Mum-of-two Kristi Corcoran, 28, a clinical trial supply specialist, has given a staggering 2,000 oz (62.5 quartz) of breast milk away to mums who cannot produce enough since her second son, Henry, now 16 months, was born in April 2018.

When her eldest, Charlie, three, was born, Kristi—whose husband Matt, 36, renovates houses—found it hard to pump enough, but when Henry arrived she over-produced, only for him to be allergic to cows' milk protein, forcing her to freeze what she had and ditch dairy products in her own diet before he could drink her breast milk.

Henry surrounded by pumped milkPA Real Life/Collect

Kirsti, of Philadelphia, Pennsylvania said:

“Most people don't know this, but breast milk is made in the blood. This means some food you eat, especially dairy, can find its way into your breast milk."

“Henry started showing blood in his stools which eventually led to his allergy diagnosis, so I stopped eating dairy and carried on breastfeeding. But it meant I couldn't use the supply I already had in the freezer."

"I didn't know what to do with it, and it was the lactation consultant who first suggested I donate the excess milk. Like most people, I didn't know that was even a thing."

Kristi and her familyPA Real Life/Collect

Since discovering organizations like Human Milk for Human Babies and Eats on Feets, both of which actively encourage new mums who may be struggling themselves to accept donated breast milk, Kirsti has felt very proud of being able to donate.

She continued:

“We have a 'Breast is Best' campaign here in the States, but people are still funny around anything to do with breastfeeding, including donating or accepting donated milk. It's like it's a taboo subject, but really, the more people hear and learn about donating breast milk, the more normalized it will be."

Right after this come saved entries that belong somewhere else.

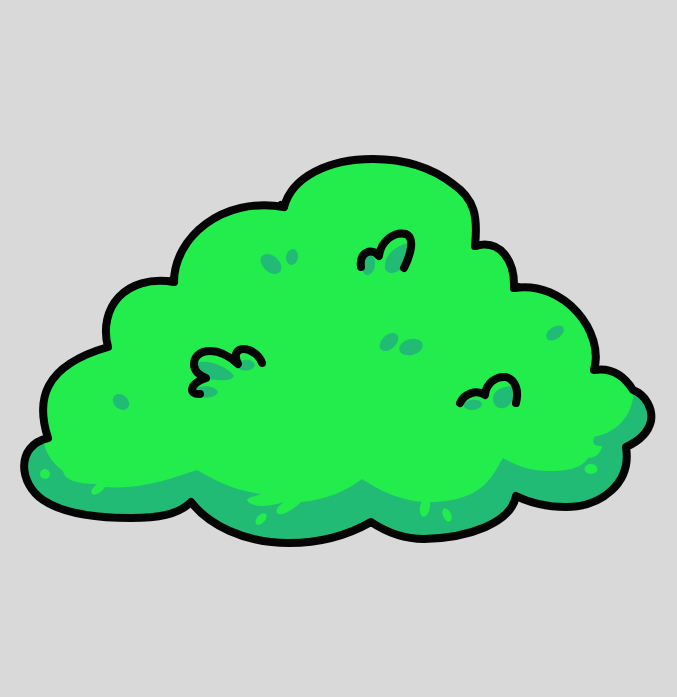
<!DOCTYPE html>
<html lang="en">
<head>
<meta charset="utf-8">
<title>Green bush</title>
<style>
:root {
  --backdrop: #d9d9d9;
  --leaf: #22ed4c;
  --shade: #22bb75;
  --ink: #050505;
}
html, body { margin: 0; background: var(--backdrop); overflow: hidden; }
svg { display: block; width: 677px; height: 697px; }
.backdrop { fill: var(--backdrop); }
.shade { fill: var(--shade); }
.leaf { fill: var(--leaf); }
.outline, .tuft-line {
  fill: none;
  stroke: var(--ink);
  stroke-width: 8;
  stroke-linecap: round;
  stroke-linejoin: round;
}
</style>
</head>
<body>
<svg viewBox="0 0 677 697" role="img" aria-label="Cartoon green bush with a thick black outline">
  <defs>
    <path id="bush-shape" d="M284 207C292 177 328 159 373 159C404 159 431 167 453 184C475 199 478 217 475 246C500 239 515 260 514 288C565 280 605 333 594 370C613 367 625 377 633 390C646 395 653 409 651 421C648 434 637 442 626 447C632 484 600 507 566 507C546 507 528 502 516 496C511 523 469 538 424 539C404 539 386 532 371 522C350 534 324 543 289 543C243 543 208 524 191 502C178 515 157 518 131 518C96 518 64 514 43 500C19 484 15 446 48 438C36 401 42 366 108 347C98 308 125 274 174 282C174 238 222 196 284 207Z"/>
    <clipPath id="bush-clip"><use href="#bush-shape"/></clipPath>
  </defs>

  <rect class="backdrop" width="677" height="697"/>

  <g id="foliage" clip-path="url(#bush-clip)">
    <use class="shade" href="#bush-shape"/>
    <path class="leaf" d="M0 100H677V380H633C637 405 625 431 594 437C592 444 594 446 602 446C601 453 596 458 588 458C581 469 566 471 549 471C529 471 515 465 503 458C493 473 486 502 428 502C401 502 377 489 362 479C348 490 326 500 301 502C293 510 281 517 277 513C275 509 279 506 284 502C271 507 250 508 247 500C248 497 257 496 261 494C235 491 214 480 197 470C172 478 142 490 105 487C101 493 95 496 92 494C90 490 94 487 97 484C86 484 65 483 63 471C53 463 46 455 43 440L0 400Z"/>
  </g>

  <g id="light-leaves" class="leaf">
    <ellipse cx="45" cy="474" rx="5" ry="5"/>
    <ellipse cx="261" cy="519" rx="4" ry="7" transform="rotate(42 261 519)"/>
    <ellipse cx="425" cy="507" rx="5" ry="10" transform="rotate(10 425 507)"/>
    <ellipse cx="447" cy="515" rx="4" ry="7" transform="rotate(-24 447 515)"/>
    <ellipse cx="591" cy="469" rx="6.5" ry="5"/>
  </g>

  <g id="dark-leaves" class="shade">
    <ellipse cx="271" cy="264" rx="8" ry="12" transform="rotate(-48 271 264)"/>
    <ellipse cx="292" cy="257" rx="6" ry="8" transform="rotate(10 292 257)"/>
    <ellipse cx="389" cy="342" rx="11" ry="7" transform="rotate(-42 389 342)"/>
    <ellipse cx="411" cy="347" rx="12" ry="8" transform="rotate(-14 411 347)"/>
    <ellipse cx="555" cy="333" rx="10" ry="6" transform="rotate(-35 555 333)"/>
    <ellipse cx="121" cy="402" rx="9" ry="7" transform="rotate(40 121 402)"/>
  </g>

  <g id="top-tuft">
    <path class="shade" d="M361 267C361 255 370 252 374 258C377 266 373 275 367 275C364 275 363 271 361 267ZM385 269C383 256 396 245 409 243C409 254 406 265 400 270C393 274 388 274 385 269Z"/>
    <path class="tuft-line" d="M361 267C359 252 372 247 379 256C381 241 394 231 406 234C415 238 411 254 404 268"/>
  </g>

  <g id="left-tuft">
    <path class="shade" d="M196 363C209 358 229 368 234 376C232 382 214 381 201 377ZM195 389C203 384 216 386 218 392C215 399 203 399 195 395ZM237 363C244 358 253 359 255 365C253 371 245 372 239 369Z"/>
    <path class="tuft-line" d="M200 394C189 395 188 384 206 378C191 373 190 357 203 352C215 349 227 354 238 364C232 351 240 347 249 350C256 353 260 357 262 363"/>
  </g>

  <g id="right-tuft">
    <path class="shade" d="M463 404C468 399 480 398 482 404C481 411 465 413 463 404ZM493 400C492 391 503 385 514 387C516 396 512 405 504 408C498 409 494 406 493 400Z"/>
    <path class="tuft-line" d="M460 403C464 394 476 389 485 395C486 383 496 376 506 377C516 380 519 391 516 403"/>
  </g>

  <use class="outline" href="#bush-shape"/>
  <path id="lobe-notches" class="outline" d="M284 207L281 205M475 246L479 245M514 288L518 287M174 282L172 280"/>
</svg>
</body>
</html>
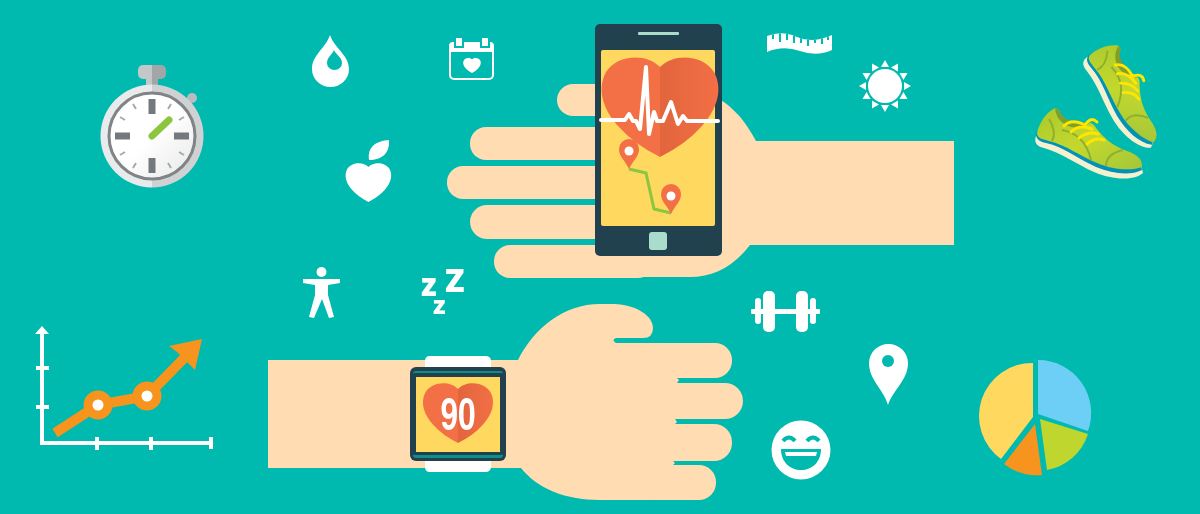
<!DOCTYPE html>
<html lang="en">
<head>
<meta charset="utf-8">
<title>Health tracking banner</title>
<style>
:root {
  --teal: #00b9af;
  --skin: #ffdcb1;
  --navy: #21414f;
  --yellow: #ffd860;
  --coral: #f36f45;
  --coral-deep: #e4663e;
  --orange: #f7941e;
  --lime: #bfd62f;
  --leaf: #8cc63f;
  --sky: #6dcff6;
  --mint: #a9dccd;
  --white: #fff;
}
html, body { margin: 0; height: 100%; overflow: hidden; background: var(--teal); }
svg { display: block; width: 1200px; height: 514px; }
.skin { fill: var(--skin); }
.navy { fill: var(--navy); }
.yellow { fill: var(--yellow); }
.white { fill: var(--white); }
.teal { fill: var(--teal); }
.line { fill: none; stroke: var(--white); stroke-width: 4; }
.coral-heart { fill: url(#heart-shade); }
.pulse { fill: none; stroke: var(--white); stroke-width: 4; stroke-linecap: round; stroke-linejoin: round; }
.route { fill: none; stroke: var(--leaf); stroke-width: 3; }
.rate { font: 700 44px "TeX Gyre Heros Cn", "Liberation Sans", sans-serif; fill: var(--white); text-anchor: middle; }
.snore { font-family: "Open Sans", "DejaVu Sans", sans-serif; font-weight: 800; fill: var(--white); }
</style>
</head>
<body>
<svg viewBox="0 0 1200 514" role="img" aria-label="Hands with a phone and a smart watch among health icons">
  <defs>
    <linearGradient id="heart-shade">
      <stop offset="0" stop-color="#f36f45"/>
      <stop offset=".5" stop-color="#f36f45"/>
      <stop offset=".5" stop-color="#e2653d"/>
      <stop offset="1" stop-color="#f36f45"/>
    </linearGradient>
    <linearGradient id="metal">
      <stop offset=".5" stop-color="#e9eaeb"/>
      <stop offset=".5" stop-color="#cfd1d3"/>
    </linearGradient>
    <linearGradient id="crown">
      <stop offset=".5" stop-color="#c4c7c9"/>
      <stop offset=".5" stop-color="#a3a6a9"/>
    </linearGradient>
    <linearGradient id="dial" x2="1" y2="1">
      <stop offset=".5" stop-color="#fff"/>
      <stop offset="1" stop-color="#e6e7e8"/>
    </linearGradient>
    <linearGradient id="shoe-body" x2="1" y2="1">
      <stop offset="0" stop-color="#a9c82c"/>
      <stop offset=".5" stop-color="#c3d82e"/>
      <stop offset="1" stop-color="#a4c639"/>
    </linearGradient>
    <path id="heart" d="M60 10C73-4 103-3 114 15C124 33 116 54 101 70Q86 87 60 100Q34 87 19 70C4 54-4 33 6 15C17-3 47-4 60 10Z"/>
    <path id="pin" d="M0 0C-4-9-10-12-10-20A10 10 0 0 1 10-20C10-12 4-9 0 0Z"/>
    <g id="shoe">
      <path fill="#f4f0d0" d="M1036 136C1034 142 1036 146 1044 148C1062 153 1076 164 1094 172C1112 180 1134 181 1143 173L1141 165Z"/>
      <path fill="#0093b8" d="M1037 131C1035 137 1037 141 1046 143C1064 147 1078 159 1096 167C1113 174 1130 176 1142 170L1140 162L1060 130Z"/>
      <path fill="url(#shoe-body)" d="M1055 108C1045 113 1039 124 1037 133C1037 138 1042 139 1049 141C1066 145 1080 156 1097 163C1113 170 1132 171 1142 167C1143 159 1136 154 1127 151C1111 145 1104 138 1096 128C1093 122 1088 122 1083 123C1074 126 1063 122 1059 110Z"/>
      <path fill="#7f9f2b" d="M1055 108C1056 121 1067 130 1083 127L1090 123C1079 124 1063 122 1059 110Z"/>
      <path fill="none" stroke="#8fb02f" stroke-width="2" d="M1049 119Q1057 132 1052 141M1062 130Q1085 134 1091 160M1106 166Q1106 154 1123 150"/>
      <path fill="none" stroke="#ffe600" stroke-width="3" stroke-linecap="round" d="M1064 126Q1071 118 1085 125M1071 132Q1079 124 1092 129M1079 138Q1088 131 1098 134M1087 144Q1095 137 1104 140M1085 125Q1091 116 1097 122"/>
    </g>
    <path id="ray" d="M881 67L885 60L889 67Z"/>
    <clipPath id="tape-shape"><path d="M767 36Q782 30 797 37T832 35V50Q817 57 800 51T767 52Z"/></clipPath>
  </defs>

  <rect class="teal" width="1200" height="514"/>

  <g id="stopwatch">
    <rect x="146" y="76" width="12" height="14" fill="url(#crown)"/>
    <rect x="138" y="65" width="28" height="14" rx="5" fill="url(#crown)"/>
    <path stroke="#a7aaad" stroke-width="5" d="M184 105L192 97"/>
    <circle cx="192" cy="98" r="5" fill="#b9bcbf"/>
    <circle cx="152" cy="136" r="51.5" fill="url(#metal)"/>
    <circle cx="152" cy="136" r="43" fill="url(#dial)" stroke="#808487" stroke-width="3"/>
    <path stroke="#75797c" stroke-width="7" d="M152 99V114M152 158V173M115 136H130M174 136H189"/>
    <path stroke="#a7aaad" stroke-width="2" d="M133 104L136 109M171 104L168 109M120 117L125 120M184 117L179 120M120 155L125 152M184 155L179 152M133 168L136 163M171 168L168 163"/>
    <path stroke="#8cc63f" stroke-width="7" stroke-linecap="round" d="M152 136L169 120"/>
  </g>

  <g id="water-drop">
    <path class="white" d="M330 35C335 49 349 55 349 69A18.500 18 0 0 1 312 69C312 55 325 49 330 35Z"/>
    <path class="teal" d="M334 50C336 55 342 57 342 63A7.500 7 0 0 1 327 63C327 57 332 55 334 50Z"/>
  </g>

  <g id="calendar">
    <rect x="450" y="43" width="43" height="36" rx="4" fill="none" stroke="#fff" stroke-width="2"/>
    <path class="white" d="M449 52V46Q449 42 453 42H490Q494 42 494 46V52Z"/>
    <path class="teal" d="M454 40H464V48H454ZM480 40H490V48H480Z"/>
    <path class="white" d="M456 38H462V46H456ZM482 38H488V46H482Z"/>
    <use href="#heart" class="white" transform="translate(463 58) scale(.15)"/>
  </g>

  <g id="fruit">
    <use href="#heart" class="white" transform="translate(345 163) scale(.39)"/>
    <path class="white" d="M369 160C367 147 376 141 389 140C390 153 382 160 369 160Z"/>
  </g>

  <g id="person" class="white">
    <circle cx="321.500" cy="272" r="5"/>
    <path d="M303 279H340V283L328 285V295L334 317L329 318L322 299L314 318L309 317L315 295V285L303 283Z"/>
  </g>

  <g id="sleep" class="snore">
    <text x="421" y="296" font-size="31">z</text>
    <text x="445" y="292" font-size="32">Z</text>
    <text x="433" y="314" font-size="25">z</text>
  </g>

  <g id="growth-chart">
    <path class="line" d="M42 330V443H212M36 368H49M36 407H49M97 437V450M151 437V450M211 437V449"/>
    <path class="white" d="M35 334L42 326L49 334Z"/>
    <path fill="none" stroke="#f7941e" stroke-width="10" d="M55 433L98 405L147 396L192 350"/>
    <path fill="#f7941e" d="M169 346L202 339L195 370L187 362L177 352Z"/>
    <g fill="#fff" stroke="#f7941e" stroke-width="9">
      <circle cx="98" cy="405" r="10"/>
      <circle cx="147" cy="396" r="10"/>
    </g>
  </g>

  <g id="phone-hand" class="skin">
    <rect x="557" y="84" width="80" height="32" rx="16"/>
    <rect x="470" y="127" width="160" height="33" rx="16"/>
    <rect x="447" y="166" width="180" height="33" rx="16"/>
    <rect x="470" y="205" width="160" height="34" rx="17"/>
    <rect x="494" y="245" width="160" height="33" rx="16"/>
    <path d="M620 90H700C724 98 742 114 756 141H954V245H750C734 266 714 277 690 277H636L620 260Z"/>
  </g>

  <g id="phone">
    <rect class="navy" x="595" y="24" width="127" height="232" rx="5"/>
    <rect x="638" y="32" width="41" height="3" rx="1" fill="#a9dccd"/>
    <rect class="yellow" x="601" y="50" width="114" height="176" rx="2"/>
    <rect x="649" y="232" width="18" height="18" rx="3" fill="#a9dccd"/>
    <use href="#heart" class="coral-heart" transform="translate(600 57)"/>
    <path class="pulse" d="M601 120H625L629 114L633 121H636L640 129L646 67L649 134L654 112L657 121H663L671 102L678 124L683 116L687 121H718"/>
    <path class="route" d="M629 169L646 173L654 209L671 213"/>
    <g fill="#f36f45">
      <use href="#pin" x="629" y="169"/>
      <use href="#pin" x="671" y="214"/>
    </g>
    <circle class="white" cx="629" cy="151" r="4.500"/>
    <circle class="white" cx="671" cy="196" r="4.500"/>
  </g>

  <g id="watch-hand" class="skin">
    <path d="M268 360H518C534 328 564 304 600 304H614C637 305 653 316 653 328Q653 338 643 338H616Q611 340 616 343H680V500H600C564 500 537 488 521 468H268Z"/>
    <rect x="640" y="343" width="92" height="35" rx="17"/>
    <rect x="640" y="383" width="103" height="36" rx="18"/>
    <rect x="640" y="424" width="92" height="37" rx="18"/>
    <rect x="640" y="465" width="76" height="35" rx="17"/>
    <path class="teal" d="M677 378H716V383H677L679 380ZM675 419H724V424H675L677 422ZM673 461H714V465H673L675 463Z"/>
  </g>

  <g id="watch">
    <path class="white" d="M425 368V361Q425 356 430 356H485Q491 356 491 361V368ZM425 460V467Q425 472 430 472H485Q491 472 491 467V460Z"/>
    <rect class="navy" x="410" y="367" width="96" height="94" rx="6"/>
    <rect x="413" y="371" width="90" height="87" rx="3" fill="#0d8f8c"/>
    <rect class="navy" x="412" y="373" width="92" height="82" rx="3"/>
    <rect class="yellow" x="416" y="377" width="84" height="75"/>
    <use href="#heart" class="coral-heart" transform="translate(422 383) scale(.6)"/>
    <text class="rate" x="458" y="429" textLength="35" lengthAdjust="spacingAndGlyphs">90</text>
  </g>

  <g id="measuring-tape" clip-path="url(#tape-shape)">
    <rect class="white" x="766" y="30" width="68" height="28"/>
    <path stroke="#00b9af" stroke-width="2" d="M773 32V39M780 32V42M787 32V40M794 32V43M801 34V43M808 34V46M815 34V43M822 32V44M828 32V40"/>
  </g>

  <g id="sun" class="white">
    <circle cx="885" cy="86" r="17"/>
    <use href="#ray"/>
    <use href="#ray" transform="rotate(30 885 86)"/>
    <use href="#ray" transform="rotate(60 885 86)"/>
    <use href="#ray" transform="rotate(90 885 86)"/>
    <use href="#ray" transform="rotate(120 885 86)"/>
    <use href="#ray" transform="rotate(150 885 86)"/>
    <use href="#ray" transform="rotate(180 885 86)"/>
    <use href="#ray" transform="rotate(210 885 86)"/>
    <use href="#ray" transform="rotate(240 885 86)"/>
    <use href="#ray" transform="rotate(270 885 86)"/>
    <use href="#ray" transform="rotate(300 885 86)"/>
    <use href="#ray" transform="rotate(330 885 86)"/>
  </g>

  <g id="running-shoes">
    <use href="#shoe" transform="translate(1125 95) rotate(36) scale(.98) translate(-1090 -145)"/>
    <use href="#shoe"/>
  </g>

  <g id="dumbbell" class="white">
    <rect x="751" y="309" width="69" height="5" rx="1"/>
    <rect x="763" y="291" width="12" height="41" rx="5"/>
    <rect x="796" y="291" width="12" height="41" rx="5"/>
    <rect x="755" y="298" width="6" height="26" rx="3"/>
    <rect x="810" y="298" width="6" height="26" rx="3"/>
  </g>

  <g id="map-pin">
    <path class="white" d="M888 405C884 390 869 380 869 363A19.500 19 0 0 1 908 363C908 380 893 390 888 405Z"/>
    <circle class="teal" cx="888" cy="361" r="6"/>
  </g>

  <g id="smile">
    <circle class="white" cx="801" cy="450" r="29.500"/>
    <path class="teal" d="M781 449H821C821 462 812 470 801 470S781 462 781 449Z"/>
    <path class="white" d="M785 452H817L816 456H786Z"/>
    <path fill="none" stroke="#00b9af" stroke-width="4" d="M783 441Q789 434 795 441M807 441Q813 434 819 441"/>
  </g>

  <g id="pie-chart">
    <path class="yellow" d="M1033 363V417L1001 459A53 53 0 0 1 1033 363Z"/>
    <path fill="#6dcff6" d="M1038 360A53 53 0 0 1 1088 431L1038 414Z"/>
    <path fill="#bfd62f" d="M1040 419L1088 434A53 53 0 0 1 1047 470Z"/>
    <path fill="#f7941e" d="M1035 424L1042 475Q1021 477 1004 464Z"/>
  </g>
</svg>
</body>
</html>
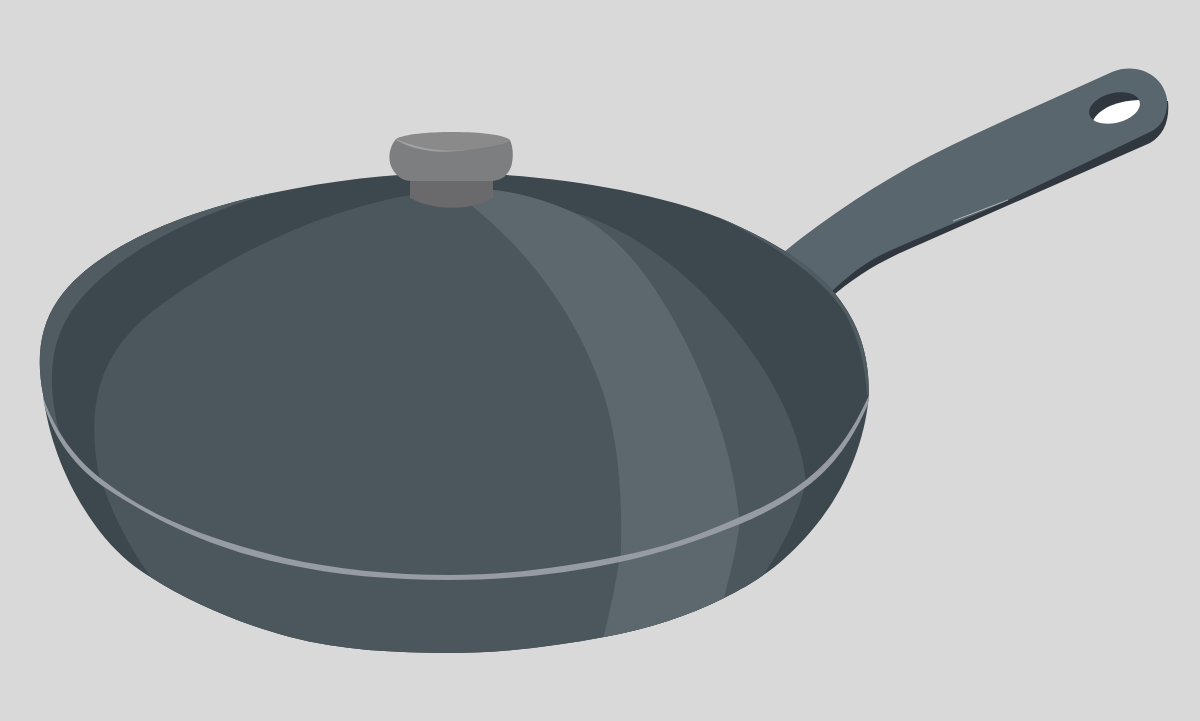
<!DOCTYPE html>
<html lang="en">
<head>
<meta charset="utf-8">
<title>Frying pan with lid</title>
<style>
:root {
  --backdrop: #d9d9d9;
  --steel-dark: #3d484e;
  --steel: #4c575d;
  --steel-light: #5d686e;
  --rim-back: #505c62;
  --rim-line: #969ba4;
  --handle: #59666e;
  --handle-edge: #30373f;
  --knob: #7d7e80;
  --knob-top: #8a8a8a;
  --knob-shine: #a0a2a4;
  --knob-neck: #6a6a6d;
}
html, body { margin: 0; height: 100%; overflow: hidden; background: var(--backdrop); }
svg { display: block; width: 1200px; height: 721px; }
.backdrop { fill: var(--backdrop); }
.dark { fill: var(--steel-dark); }
.mid { fill: var(--steel); }
.light { fill: var(--steel-light); }
.rim-back { fill: var(--rim-back); }
.rim-line { fill: var(--rim-line); }
.handle { fill: var(--handle); }
.handle-edge { fill: var(--handle-edge); }
.hole { fill: #fff; }
.knob { fill: var(--knob); }
.knob-top { fill: var(--knob-top); }
.knob-shine { fill: var(--knob-shine); }
.knob-neck { fill: var(--knob-neck); }
</style>
</head>
<body>
<svg viewBox="0 0 1200 721" role="img" aria-label="Grey frying pan with a domed lid and a long handle">
  <defs>
    <clipPath id="body-shape">
      <path d="M43 394C50 450 74 500 105 538C120 556 137 569 152 578C190 602 240 624 290 637C340 650 395 653 450 653C505 653 555 646 604 637C648 629 690 615 724 598C740 590 752 583 762 576C785 561 812 534 832 503C853 470 866 432 869 394L450 440Z"/>
    </clipPath>
    <clipPath id="lid-shape">
      <path d="M43 394C36 358 40 326 58 300C93 249 180 212 272 193C330 181 390 173 450 173C540 173 650 190 720 218C775 241 818 269 840 300C862 330 869 360 869 395C855 432 834 463 806 483C786 498 764 509 740 520C700 538 662 550 620 559C565 571 508 577 450 577C390 577 335 570 285 560C215 545 160 521 104 486C76 467 55 432 43 394Z"/>
    </clipPath>
    <clipPath id="hole-shape">
      <ellipse cx="1114.500" cy="108" rx="26" ry="15" transform="rotate(-14 1114.500 108)"/>
    </clipPath>
  </defs>

  <rect class="backdrop" width="1200" height="721"/>

  <g id="pan-handle">
    <path class="handle-edge" d="M830 298C850 281 870 267 900 253L1150 143C1163 136 1170 121 1168 101L1150 100L820 270Z"/>
    <path class="handle" d="M784 252C828 216 880 182 930 156C990 126 1055 98 1112 72C1136 62 1163 74 1167 99C1168 113 1163 125 1152 131L1002 203C960 221 920 237 885 253C864 263 850 275 832 291Z"/>
    <path d="M953 221L1008 200" fill="none" stroke="#c9cccf" stroke-width=".8"/>
    <g clip-path="url(#hole-shape)">
      <rect class="handle-edge" x="1085" y="88" width="60" height="40"/>
      <path class="hole" d="M1092 123C1096 111 1114 100 1142 100V130H1090Z"/>
    </g>
  </g>

  <g id="pan-body" clip-path="url(#body-shape)">
    <rect class="dark" x="30" y="380" width="850" height="290"/>
    <path class="mid" d="M98 470C110 510 128 546 153 580L240 665H640L762 577C783 545 800 515 807 475Z"/>
    <path class="light" d="M622 540C618 575 611 606 603 640L720 620L724 598C731 570 738 545 741 510Z"/>
  </g>

  <g id="lid" clip-path="url(#lid-shape)">
    <rect class="dark" x="30" y="165" width="850" height="420"/>
    <path class="rim-back" d="M272 193C180 219 110 260 75 306C48 342 47 386 60 435L30 410V260L200 180Z"/>
    <path class="rim-back" d="M718 217C780 247 826 281 846 315C858 337 865 363 867 395H875L850 280L760 215Z"/>
    <path class="mid" d="M410 195C330 209 240 248 165 302C105 344 85 395 98 470L104 500L300 590H600L807 500C807 455 788 405 756 358C717 300 651 234 572 212L494 190Z"/>
    <path class="light" d="M472 206C535 257 580 322 604 395C618 440 624 500 620 570L740 535C738 465 710 383 671 315C640 262 610 229 570 211C545 200 520 193 494 190L470 196Z"/>
  </g>

  <path id="rim" class="rim-line" d="M43 396C55 432 76 460 104 481C155 520 215 541 285 558C335 569 390 575 450 575C508 575 565 567 620 556C662 548 700 535 740 517C764 507 786 496 806 480C834 458 853 431 869 395L868 404C854 437 834 467 806 487C786 502 764 514 740 524C700 540 662 553 620 562C565 574 508 580 450 580C390 580 335 575 285 564C215 549 160 524 104 487C76 467 54 440 44 404Z"/>

  <g id="lid-knob">
    <path class="knob-neck" d="M410 178H493V198C470 211 434 211 410 198Z"/>
    <path class="knob" d="M396 139C389 147 387 161 393 170C398 178 404 181 413 181H490C500 181 507 177 511 167C514 157 513 147 510 140Z"/>
    <path class="knob-shine" d="M396 140C415 151 440 154 466 150L460 146L400 137Z"/>
    <path class="knob-top" d="M396 139C405 134 427 132 453 132C482 132 505 135 510 140C509 144 489 147 467 150C438 153 414 147 396 139Z"/>
  </g>
</svg>
</body>
</html>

One of Kristi's most satisfying experiences of donation was when she helped the new parents of an adopted baby who wanted the child to have breast milk, not formula, but the adoptive mother, having not been pregnant, could not lactate.

Kirsti on a hike with her milk pumperPA Real Life/Collect

“It felt so good being able to help another mum and another baby out in this way."

“I stopped pumping a month ago, so have donated the last of my milk now though, which feels bittersweet."

“I don't miss pumping, but I do miss that feeling of doing something good and giving away something so precious you can't just go and buy it."

Now Kristi is such an advocate of donated breast milk that she tries hard to raise awareness of its benefits and of how the schemes work, as well as trying to shatter taboos around discussing it.

She continued:

“People think you have to donate large quantities, but that's not true."

“When we were on vacation recently, I was pumping far less milk than usual, but still more than I needed for Henry."

HenryPA Real Life/Magnolia Valley Photography/Olga Kuntz

Kristi continued:

“I had between 50 and 100 oz to give away, and there were lots of people who wanted that small amount to top up their own supply."

“The mum who eventually took it said it was just enough to make her feel she could now go back to work without worrying that she would not have enough breast milk for her baby."

Also, pumping milk is very different to delivering it via the breast, according to Kristi.

Kirsti feeding HenryPA Real Life/Liora Arianna Photography

“Breastfeeding is all about supply and demand. You make as much milk as the baby wants to drink."

“But when you pump, you may be making a whole lot more—or less.

“It also depends on finding the pumping technique that works best for you."

“With my first child, I just slapped the pump on. But, actually, there are lots of different techniques and with practice you will find the one that works best for you."

Kristi when pregnant with HenryPA Real Life/Magnolia Valley Photography/Olga Kuntz

Kristi concluded:

“Having children is expensive and we're not planning to have any more."

“It we do, though, I will definitely donate my breast milk and I would encourage other new mums to join me."

Follow Kristi on Instagram at @straightfromthetap_milklady